EXERCISE BRIEF: Look through the material for lines with the word "color", and copy each one.

EXTRACTED ENTRIES:
- - - -

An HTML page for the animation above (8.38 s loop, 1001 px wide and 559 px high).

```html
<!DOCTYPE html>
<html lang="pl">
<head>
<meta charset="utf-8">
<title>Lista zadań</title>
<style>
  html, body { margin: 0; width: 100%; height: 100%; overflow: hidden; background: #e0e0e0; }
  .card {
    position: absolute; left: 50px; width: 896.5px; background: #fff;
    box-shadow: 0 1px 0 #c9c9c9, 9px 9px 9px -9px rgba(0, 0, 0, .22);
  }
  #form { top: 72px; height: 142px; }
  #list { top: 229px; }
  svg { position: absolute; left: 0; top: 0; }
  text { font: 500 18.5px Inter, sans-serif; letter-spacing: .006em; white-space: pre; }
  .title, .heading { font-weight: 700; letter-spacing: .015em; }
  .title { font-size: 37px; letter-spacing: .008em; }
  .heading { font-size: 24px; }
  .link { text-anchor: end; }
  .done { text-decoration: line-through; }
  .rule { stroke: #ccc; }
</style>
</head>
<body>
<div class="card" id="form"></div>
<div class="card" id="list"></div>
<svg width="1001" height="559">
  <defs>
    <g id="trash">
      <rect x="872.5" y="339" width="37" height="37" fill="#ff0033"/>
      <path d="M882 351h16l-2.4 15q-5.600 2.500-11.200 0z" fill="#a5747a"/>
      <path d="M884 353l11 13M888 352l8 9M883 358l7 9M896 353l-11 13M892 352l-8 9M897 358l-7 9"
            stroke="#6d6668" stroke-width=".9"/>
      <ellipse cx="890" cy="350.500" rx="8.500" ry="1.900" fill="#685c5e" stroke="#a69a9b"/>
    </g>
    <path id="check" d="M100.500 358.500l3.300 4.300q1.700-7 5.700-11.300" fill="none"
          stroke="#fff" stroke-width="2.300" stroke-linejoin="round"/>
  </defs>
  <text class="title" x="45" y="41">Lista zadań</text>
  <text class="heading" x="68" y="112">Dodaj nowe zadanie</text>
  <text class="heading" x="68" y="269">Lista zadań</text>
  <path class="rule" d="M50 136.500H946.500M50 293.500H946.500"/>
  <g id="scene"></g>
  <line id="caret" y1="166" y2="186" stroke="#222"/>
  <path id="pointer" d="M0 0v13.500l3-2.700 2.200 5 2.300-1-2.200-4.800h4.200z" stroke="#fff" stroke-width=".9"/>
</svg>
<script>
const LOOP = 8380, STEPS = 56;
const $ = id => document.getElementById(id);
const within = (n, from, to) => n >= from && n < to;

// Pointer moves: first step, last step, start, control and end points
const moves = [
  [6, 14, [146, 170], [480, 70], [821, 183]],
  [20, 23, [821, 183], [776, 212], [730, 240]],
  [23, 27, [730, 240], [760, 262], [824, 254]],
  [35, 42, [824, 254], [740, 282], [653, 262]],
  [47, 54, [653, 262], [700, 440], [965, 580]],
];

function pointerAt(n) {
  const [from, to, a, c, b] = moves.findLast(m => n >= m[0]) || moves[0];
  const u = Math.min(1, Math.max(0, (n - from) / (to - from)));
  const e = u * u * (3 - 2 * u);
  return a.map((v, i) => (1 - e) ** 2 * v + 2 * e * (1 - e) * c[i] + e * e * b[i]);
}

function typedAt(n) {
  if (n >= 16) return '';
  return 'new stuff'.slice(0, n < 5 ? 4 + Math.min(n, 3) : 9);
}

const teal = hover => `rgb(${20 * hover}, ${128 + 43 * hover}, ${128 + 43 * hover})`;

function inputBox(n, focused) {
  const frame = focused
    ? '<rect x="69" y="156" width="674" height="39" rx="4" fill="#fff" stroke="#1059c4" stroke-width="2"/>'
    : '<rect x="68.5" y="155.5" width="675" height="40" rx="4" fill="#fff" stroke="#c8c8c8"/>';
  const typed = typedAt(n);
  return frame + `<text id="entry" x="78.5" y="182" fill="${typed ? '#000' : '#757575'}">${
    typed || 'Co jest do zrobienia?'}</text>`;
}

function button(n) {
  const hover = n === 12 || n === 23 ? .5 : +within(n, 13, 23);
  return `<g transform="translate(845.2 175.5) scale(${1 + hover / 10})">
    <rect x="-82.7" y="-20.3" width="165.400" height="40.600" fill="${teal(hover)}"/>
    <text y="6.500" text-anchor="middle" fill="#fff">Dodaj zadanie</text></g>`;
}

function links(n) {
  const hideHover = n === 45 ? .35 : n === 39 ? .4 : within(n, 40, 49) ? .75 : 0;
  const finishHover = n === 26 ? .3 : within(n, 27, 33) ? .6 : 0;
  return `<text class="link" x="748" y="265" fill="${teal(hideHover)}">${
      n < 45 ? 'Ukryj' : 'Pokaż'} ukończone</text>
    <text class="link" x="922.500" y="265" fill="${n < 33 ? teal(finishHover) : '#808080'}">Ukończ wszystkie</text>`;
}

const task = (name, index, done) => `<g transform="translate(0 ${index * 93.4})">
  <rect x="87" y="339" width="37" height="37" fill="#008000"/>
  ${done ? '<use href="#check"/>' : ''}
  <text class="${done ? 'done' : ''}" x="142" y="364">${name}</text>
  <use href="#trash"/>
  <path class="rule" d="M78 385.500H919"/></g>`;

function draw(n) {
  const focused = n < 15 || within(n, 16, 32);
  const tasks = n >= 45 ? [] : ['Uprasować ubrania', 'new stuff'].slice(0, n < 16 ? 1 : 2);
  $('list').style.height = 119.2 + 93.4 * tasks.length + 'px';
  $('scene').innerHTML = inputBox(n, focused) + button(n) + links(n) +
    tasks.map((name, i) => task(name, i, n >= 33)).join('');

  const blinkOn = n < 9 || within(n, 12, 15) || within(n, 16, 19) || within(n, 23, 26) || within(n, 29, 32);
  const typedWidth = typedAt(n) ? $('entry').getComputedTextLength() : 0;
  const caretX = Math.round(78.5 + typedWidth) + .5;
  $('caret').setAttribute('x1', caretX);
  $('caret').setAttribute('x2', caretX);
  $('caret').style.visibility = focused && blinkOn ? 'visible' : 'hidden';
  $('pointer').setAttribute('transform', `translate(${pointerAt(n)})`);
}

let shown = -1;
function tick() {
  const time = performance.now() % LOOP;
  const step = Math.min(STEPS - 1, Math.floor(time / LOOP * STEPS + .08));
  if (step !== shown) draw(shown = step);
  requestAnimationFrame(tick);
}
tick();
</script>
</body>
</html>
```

- - - -

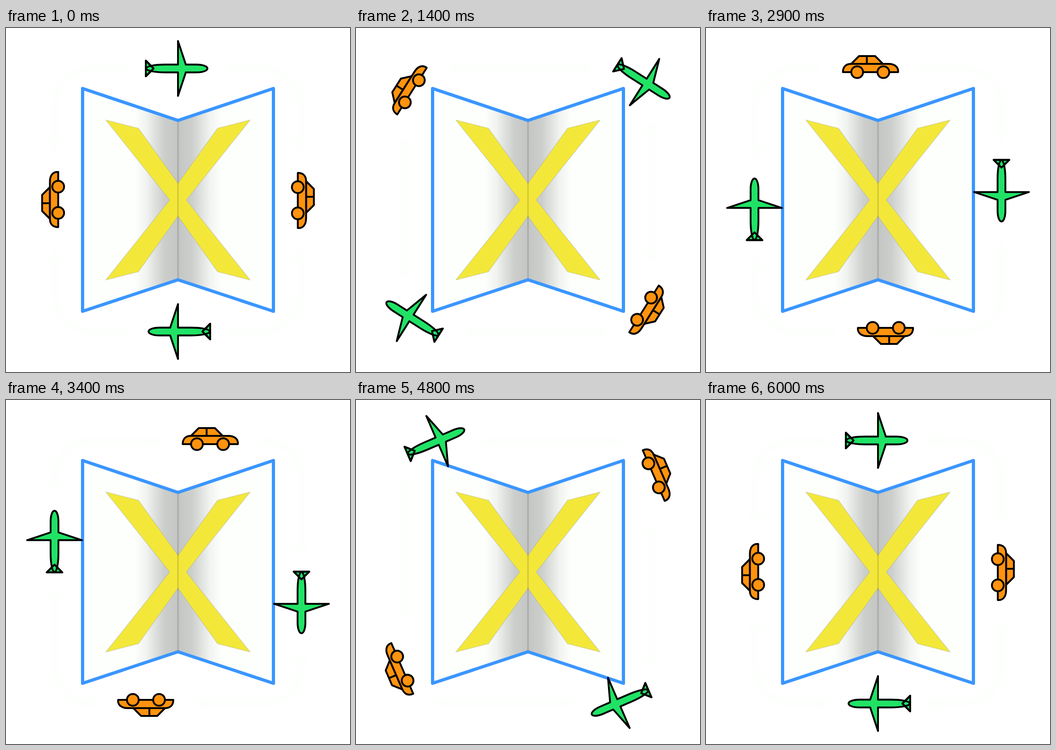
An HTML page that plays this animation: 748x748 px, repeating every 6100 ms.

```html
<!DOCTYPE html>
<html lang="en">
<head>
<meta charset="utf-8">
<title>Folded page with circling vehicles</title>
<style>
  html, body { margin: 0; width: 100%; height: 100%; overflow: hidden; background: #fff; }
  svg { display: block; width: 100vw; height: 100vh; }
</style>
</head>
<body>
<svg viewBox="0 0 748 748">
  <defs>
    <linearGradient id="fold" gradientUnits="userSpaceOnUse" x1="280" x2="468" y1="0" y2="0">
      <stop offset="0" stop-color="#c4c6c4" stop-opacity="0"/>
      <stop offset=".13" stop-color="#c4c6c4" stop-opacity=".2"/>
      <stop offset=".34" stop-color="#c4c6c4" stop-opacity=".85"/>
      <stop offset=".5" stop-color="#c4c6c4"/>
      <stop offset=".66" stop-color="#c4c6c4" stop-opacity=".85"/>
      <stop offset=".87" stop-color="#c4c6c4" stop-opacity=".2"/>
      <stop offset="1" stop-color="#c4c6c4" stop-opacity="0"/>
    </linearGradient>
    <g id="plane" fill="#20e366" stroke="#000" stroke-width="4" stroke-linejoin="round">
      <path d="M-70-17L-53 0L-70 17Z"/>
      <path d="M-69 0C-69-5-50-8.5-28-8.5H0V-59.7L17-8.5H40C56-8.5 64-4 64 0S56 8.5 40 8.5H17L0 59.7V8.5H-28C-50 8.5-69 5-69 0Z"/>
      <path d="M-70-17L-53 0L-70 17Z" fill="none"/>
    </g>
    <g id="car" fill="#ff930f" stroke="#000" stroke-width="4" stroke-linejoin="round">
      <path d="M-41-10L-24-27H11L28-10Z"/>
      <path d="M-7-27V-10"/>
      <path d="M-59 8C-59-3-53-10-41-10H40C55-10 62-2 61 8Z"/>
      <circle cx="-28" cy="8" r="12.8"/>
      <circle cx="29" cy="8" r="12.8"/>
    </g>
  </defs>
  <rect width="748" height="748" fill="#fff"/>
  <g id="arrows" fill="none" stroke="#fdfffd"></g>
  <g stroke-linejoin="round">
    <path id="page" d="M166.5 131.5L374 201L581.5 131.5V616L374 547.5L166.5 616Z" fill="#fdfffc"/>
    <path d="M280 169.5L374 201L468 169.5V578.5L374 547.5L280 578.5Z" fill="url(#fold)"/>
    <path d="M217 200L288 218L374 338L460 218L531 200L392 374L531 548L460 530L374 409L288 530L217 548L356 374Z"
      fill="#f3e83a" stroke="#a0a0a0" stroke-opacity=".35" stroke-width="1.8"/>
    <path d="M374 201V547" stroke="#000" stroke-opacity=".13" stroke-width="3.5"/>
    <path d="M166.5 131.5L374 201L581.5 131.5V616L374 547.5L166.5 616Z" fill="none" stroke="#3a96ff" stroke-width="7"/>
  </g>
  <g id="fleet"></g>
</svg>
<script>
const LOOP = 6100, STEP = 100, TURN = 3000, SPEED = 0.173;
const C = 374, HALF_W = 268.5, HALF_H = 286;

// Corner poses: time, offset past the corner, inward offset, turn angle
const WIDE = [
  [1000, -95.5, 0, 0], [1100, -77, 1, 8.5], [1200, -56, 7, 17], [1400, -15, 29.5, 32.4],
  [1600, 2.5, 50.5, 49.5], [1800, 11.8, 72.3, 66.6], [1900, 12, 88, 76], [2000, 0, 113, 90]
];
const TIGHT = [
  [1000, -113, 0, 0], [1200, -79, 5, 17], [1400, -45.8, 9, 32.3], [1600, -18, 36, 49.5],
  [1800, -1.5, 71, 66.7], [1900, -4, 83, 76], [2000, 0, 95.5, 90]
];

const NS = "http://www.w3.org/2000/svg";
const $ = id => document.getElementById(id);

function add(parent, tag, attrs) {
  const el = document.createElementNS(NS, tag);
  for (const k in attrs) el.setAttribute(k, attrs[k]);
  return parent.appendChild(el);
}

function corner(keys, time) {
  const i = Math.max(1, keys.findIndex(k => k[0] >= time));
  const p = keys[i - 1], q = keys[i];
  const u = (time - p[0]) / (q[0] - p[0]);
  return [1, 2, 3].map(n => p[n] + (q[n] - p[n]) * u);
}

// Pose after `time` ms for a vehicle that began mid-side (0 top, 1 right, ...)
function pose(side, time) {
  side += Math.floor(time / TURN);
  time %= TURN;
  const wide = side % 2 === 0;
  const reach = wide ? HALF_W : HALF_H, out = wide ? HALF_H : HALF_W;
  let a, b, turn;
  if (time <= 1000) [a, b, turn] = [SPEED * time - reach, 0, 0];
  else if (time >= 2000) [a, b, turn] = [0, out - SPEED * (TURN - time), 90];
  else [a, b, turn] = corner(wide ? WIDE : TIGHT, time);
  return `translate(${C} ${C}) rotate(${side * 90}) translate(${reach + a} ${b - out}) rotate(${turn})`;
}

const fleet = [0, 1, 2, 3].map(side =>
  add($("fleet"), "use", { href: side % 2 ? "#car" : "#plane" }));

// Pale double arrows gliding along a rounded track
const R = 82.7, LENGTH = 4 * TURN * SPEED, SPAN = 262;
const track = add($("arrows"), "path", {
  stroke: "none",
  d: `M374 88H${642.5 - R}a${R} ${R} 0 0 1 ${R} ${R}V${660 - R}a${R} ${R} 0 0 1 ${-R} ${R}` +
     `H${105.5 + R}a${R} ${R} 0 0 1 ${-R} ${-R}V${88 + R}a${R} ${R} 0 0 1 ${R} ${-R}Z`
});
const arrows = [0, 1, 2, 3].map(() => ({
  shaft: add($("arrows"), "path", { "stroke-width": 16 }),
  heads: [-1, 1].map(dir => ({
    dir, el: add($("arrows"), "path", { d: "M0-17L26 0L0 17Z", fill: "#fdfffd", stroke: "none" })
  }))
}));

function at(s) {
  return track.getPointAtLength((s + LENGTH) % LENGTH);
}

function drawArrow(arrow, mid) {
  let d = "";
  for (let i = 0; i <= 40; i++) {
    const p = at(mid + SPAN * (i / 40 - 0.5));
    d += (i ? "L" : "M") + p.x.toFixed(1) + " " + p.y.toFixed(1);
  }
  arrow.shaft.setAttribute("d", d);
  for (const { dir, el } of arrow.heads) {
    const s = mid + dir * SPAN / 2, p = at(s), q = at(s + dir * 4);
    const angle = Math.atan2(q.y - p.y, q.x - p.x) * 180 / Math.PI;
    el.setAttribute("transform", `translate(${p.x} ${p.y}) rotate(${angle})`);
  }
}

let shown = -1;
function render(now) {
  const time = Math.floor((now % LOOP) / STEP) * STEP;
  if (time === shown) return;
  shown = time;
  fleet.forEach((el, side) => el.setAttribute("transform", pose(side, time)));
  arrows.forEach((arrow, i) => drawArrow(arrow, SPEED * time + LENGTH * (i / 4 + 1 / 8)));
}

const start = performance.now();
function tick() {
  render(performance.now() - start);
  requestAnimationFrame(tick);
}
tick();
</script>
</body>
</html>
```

- - - -

PROBLEM SOLUTION:
      <stop offset="0" stop-color="#c4c6c4" stop-opacity="0"/>
      <stop offset=".13" stop-color="#c4c6c4" stop-opacity=".2"/>
      <stop offset=".34" stop-color="#c4c6c4" stop-opacity=".85"/>
      <stop offset=".5" stop-color="#c4c6c4"/>
      <stop offset=".66" stop-color="#c4c6c4" stop-opacity=".85"/>
      <stop offset=".87" stop-color="#c4c6c4" stop-opacity=".2"/>
      <stop offset="1" stop-color="#c4c6c4" stop-opacity="0"/>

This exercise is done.